As a memorial to the American composer Steven Stucky, who died in February of this year, Cho-Liang Lin played the middle movement of Stucky’s Violin Sonata, accompanied by John Novacek. While Lin’s sublime performance of the gorgeous, rhapsodic violin part amplified the program’s “Spiritual Journey” theme, the selection of this Sonata had particular congruence. The La Jolla Music Society had commissioned Stucky’s Violin Sonata for the 2013 SummerFest, and Lin had premiered the work on the Sherwood Auditorium stage exactly three years ago to the day.
Although it is easy to see some similarities in compositional approach between Messiaen and slightly younger Henri Dutilleux, the latter carved out his more studied, condensed style under no one’s shadow.
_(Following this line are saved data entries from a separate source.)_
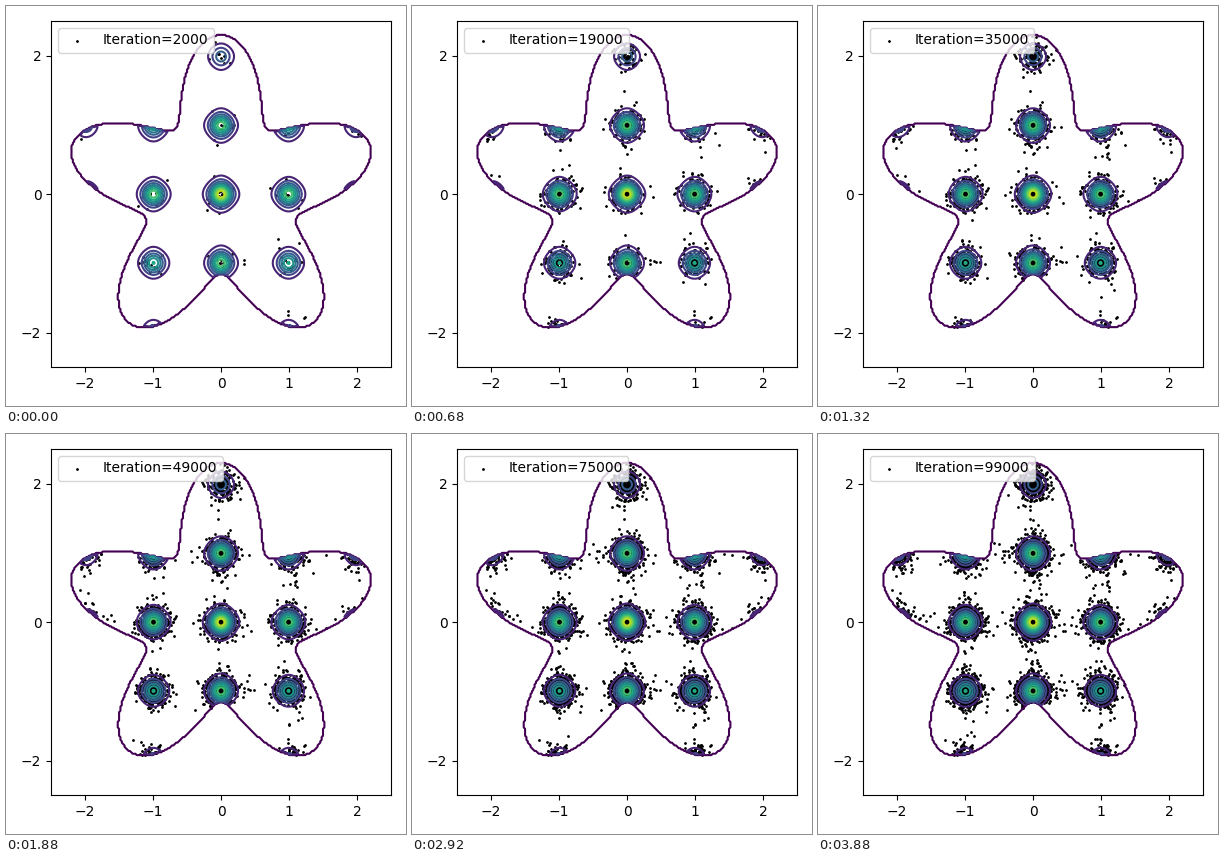
Recreate the animation shown at these times as a matplotlib script. Size 400 by 400 pixels, loop 3.92 s.

```python
import numpy as np
import matplotlib.pyplot as plt
from matplotlib.animation import FuncAnimation

FRAMES, INTERVAL = 98, 40
PER_FRAME = 90
TEMPERATURE = 4
RIPPLE = 8.2
SHARPNESS = 1.35


def density(x, y):
    """Boltzmann weight of a Rastrigin-type energy, cut to a five-armed star."""
    waves = 2 - np.cos(2 * np.pi * x) - np.cos(2 * np.pi * y)
    energy = x**2 + y**2 + RIPPLE * waves
    radius = 1.72 + 0.57 * np.sin(5 * np.arctan2(y, x))
    return np.exp(-energy / TEMPERATURE) * (np.hypot(x, y) < radius)


def sample(rng, count):
    """Rejection sampling, a little tighter around the peaks than the contours."""
    xy = rng.uniform(-2.4, 2.4, (count * 120, 2))
    accepted = rng.random(len(xy)) < density(*xy.T) ** SHARPNESS
    return xy[accepted][:count]


points = sample(np.random.default_rng(12), PER_FRAME * (FRAMES + 1))

fig, ax = plt.subplots(figsize=(4, 4), dpi=100)
axis = np.linspace(-2.5, 2.5, 251)
X, Y = np.meshgrid(axis, axis)
ax.contour(X, Y, density(X, Y), levels=np.linspace(0, 1, 11), cmap="viridis")
dots = ax.scatter([], [], s=1, c="k", label="Iteration=2000")
label = ax.legend(loc="upper left").get_texts()[0]
ax.set(xlim=(-2.5, 2.5), ylim=(-2.5, 2.5), xticks=range(-2, 3), yticks=(-2, 0, 2))
fig.tight_layout()


def update(i):
    dots.set_offsets(points[:PER_FRAME * (i + 2)])
    label.set_text(f"Iteration={2000 + 1000 * i}")
    return dots, label


anim = FuncAnimation(fig, update, frames=FRAMES, interval=INTERVAL,
                     init_func=lambda: update(0), repeat=True, repeat_delay=0)
plt.show()
```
He produced only a few chamber works, and his 1976 String Quartet “Thus the Night” is arguably the best known. Dutilleux’s use of his night theme is moderately puzzling—he employs neither the scary effects of Béla Bartók’s “night music” movements nor the nostalgic sweetness of, say, a Chopin nocturne.
In the work’s 20-minute span, Dutilleux carves out seven distinct movements, with several short transitional bridges in addition. But each movement is devoted to a musical idea, e.g. the second movement is a study of pizzicato applied to different textures and at different tempos, rather than to some pictorial aspect of night.The Escher String Quartet returned to give a consummate, beautifully detailed account of “Thus the Night,” no doubt winning new friends for this lesser-known French master of the last century.
Fauré completed his Piano Trio in D Minor, Op. 120, in 1923, but its harmonies, shapely themes, and neatly balanced textures belong to the late 19th century. The Beacon Street Trio—violinist Luke Hsu, cellist Rainer Crosett, and pianist Sophie Scolnik-Brower—a young ensemble of New England musicians, made a reasonable case for this piano trio, although it is not one of Fauré’s more engaging works.
The composer went through the motions he had acquired at an early age, but at age 77 ill health and isolation had dampened the optimism so characteristic of the music he wrote in his prime.
This concert was presented by the La Jolla Music Society on August 16, 2016, in the San Diego Museum of Contemporary Art’s Sherwood Auditorium. The organization’s SummerFest continues through Friday, August 26, 2016, in the same venue.